Every record below is to be repeated exactly, with the pictures left out.

Source texts of formatted documents:
◇ ◇ ◇ ◇ ◇

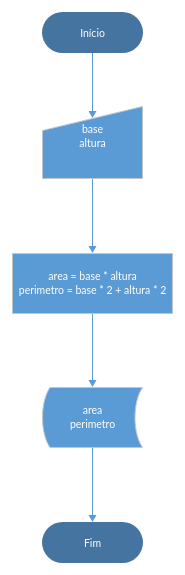
<!DOCTYPE html>
<html lang="pt">
<head>
<meta charset="utf-8">
<title>Fluxograma: área e perímetro</title>
<style>
:root {
  --paper: #ffffff;
  --terminal: #4574a0;
  --step: #5b9bd5;
  --outline: #c3c6c9;
  --label: #ffffff;
}
* { box-sizing: border-box; }
html, body { margin: 0; overflow: hidden; background: var(--paper); }
.flowchart {
  position: relative;
  width: 185px;
  height: 575px;
  overflow: hidden;
  font: 10.5px/14px Lato, "Open Sans", sans-serif;
  color: var(--label);
}
.shapes { position: absolute; inset: 0; display: block; }
.terminal { fill: var(--terminal); }
.step { fill: var(--step); stroke: var(--outline); }
.flow { stroke: var(--step); }
.arrowhead { fill: var(--step); }
.node {
  position: absolute;
  display: flex;
  align-items: center;
  justify-content: center;
  text-align: center;
  white-space: nowrap;
}
.start { left: 42px; top: 12px; width: 101px; height: 41px; }
.input { left: 42px; top: 107px; width: 101px; height: 57px; }
.process { left: 12px; top: 253px; width: 161px; height: 60px; }
.output { left: 42px; top: 387px; width: 101px; height: 60px; }
.end { left: 42px; top: 522px; width: 101px; height: 41px; }
</style>
</head>
<body>
<main class="flowchart">
  <svg class="shapes" width="185" height="575" viewBox="0 0 185 575" aria-hidden="true">
    <defs>
      <polygon id="arrowhead" class="arrowhead" points="-4,-7 4,-7 0,0"/>
    </defs>
    <g class="flow">
      <line x1="92.5" y1="53" x2="92.5" y2="112"/>
      <line x1="92.5" y1="178" x2="92.5" y2="247"/>
      <line x1="92.5" y1="313" x2="92.5" y2="381"/>
      <line x1="92.5" y1="447" x2="92.5" y2="516"/>
    </g>
    <rect class="terminal" x="42" y="12" width="101" height="41" rx="20.5"/>
    <polygon class="step" points="42.5,130.5 142.5,106.5 142.5,178.5 42.5,178.5"/>
    <rect class="step" x="12.5" y="253.5" width="160" height="60"/>
    <path class="step" d="M50 387.5H142.5C132.500 402 132.500 433 142.5 447.500H50C40 433 40 402 50 387.5Z"/>
    <rect class="terminal" x="42" y="522" width="101" height="41" rx="20.5"/>
    <use href="#arrowhead" x="92.5" y="118"/>
    <use href="#arrowhead" x="92.5" y="253"/>
    <use href="#arrowhead" x="92.5" y="387"/>
    <use href="#arrowhead" x="92.5" y="522"/>
  </svg>
  <div class="node start">Início</div>
  <div class="node input">base<br>altura</div>
  <div class="node process">area = base * altura<br>perimetro = base * 2 + altura * 2</div>
  <div class="node output">area<br>perimetro</div>
  <div class="node end">Fim</div>
</main>
</body>
</html>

◇ ◇ ◇ ◇ ◇

**SOLVED EXERCISE**
<!DOCTYPE html>
<html lang="pt">
<head>
<meta charset="utf-8">
<title>Fluxograma: área e perímetro</title>
<style>
:root {
  --paper: #ffffff;
  --terminal: #4574a0;
  --step: #5b9bd5;
  --outline: #c3c6c9;
  --label: #ffffff;
}
* { box-sizing: border-box; }
html, body { margin: 0; overflow: hidden; background: var(--paper); }
.flowchart {
  position: relative;
  width: 185px;
  height: 575px;
  overflow: hidden;
  font: 10.5px/14px Lato, "Open Sans", sans-serif;
  color: var(--label);
}
.shapes { position: absolute; inset: 0; display: block; }
.terminal { fill: var(--terminal); }
.step { fill: var(--step); stroke: var(--outline); }
.flow { stroke: var(--step); }
.arrowhead { fill: var(--step); }
.node {
  position: absolute;
  display: flex;
  align-items: center;
  justify-content: center;
  text-align: center;
  white-space: nowrap;
}
.start { left: 42px; top: 12px; width: 101px; height: 41px; }
.input { left: 42px; top: 107px; width: 101px; height: 57px; }
.process { left: 12px; top: 253px; width: 161px; height: 60px; }
.output { left: 42px; top: 387px; width: 101px; height: 60px; }
.end { left: 42px; top: 522px; width: 101px; height: 41px; }
</style>
</head>
<body>
<main class="flowchart">
  <svg class="shapes" width="185" height="575" viewBox="0 0 185 575" aria-hidden="true">
    <defs>
      <polygon id="arrowhead" class="arrowhead" points="-4,-7 4,-7 0,0"/>
    </defs>
    <g class="flow">
      <line x1="92.5" y1="53" x2="92.5" y2="112"/>
      <line x1="92.5" y1="178" x2="92.5" y2="247"/>
      <line x1="92.5" y1="313" x2="92.5" y2="381"/>
      <line x1="92.5" y1="447" x2="92.5" y2="516"/>
    </g>
    <rect class="terminal" x="42" y="12" width="101" height="41" rx="20.5"/>
    <polygon class="step" points="42.5,130.5 142.5,106.5 142.5,178.5 42.5,178.5"/>
    <rect class="step" x="12.5" y="253.5" width="160" height="60"/>
    <path class="step" d="M50 387.5H142.5C132.500 402 132.500 433 142.5 447.500H50C40 433 40 402 50 387.5Z"/>
    <rect class="terminal" x="42" y="522" width="101" height="41" rx="20.5"/>
    <use href="#arrowhead" x="92.5" y="118"/>
    <use href="#arrowhead" x="92.5" y="253"/>
    <use href="#arrowhead" x="92.5" y="387"/>
    <use href="#arrowhead" x="92.5" y="522"/>
  </svg>
  <div class="node start">Início</div>
  <div class="node input">base<br>altura</div>
  <div class="node process">area = base * altura<br>perimetro = base * 2 + altura * 2</div>
  <div class="node output">area<br>perimetro</div>
  <div class="node end">Fim</div>
</main>
</body>
</html>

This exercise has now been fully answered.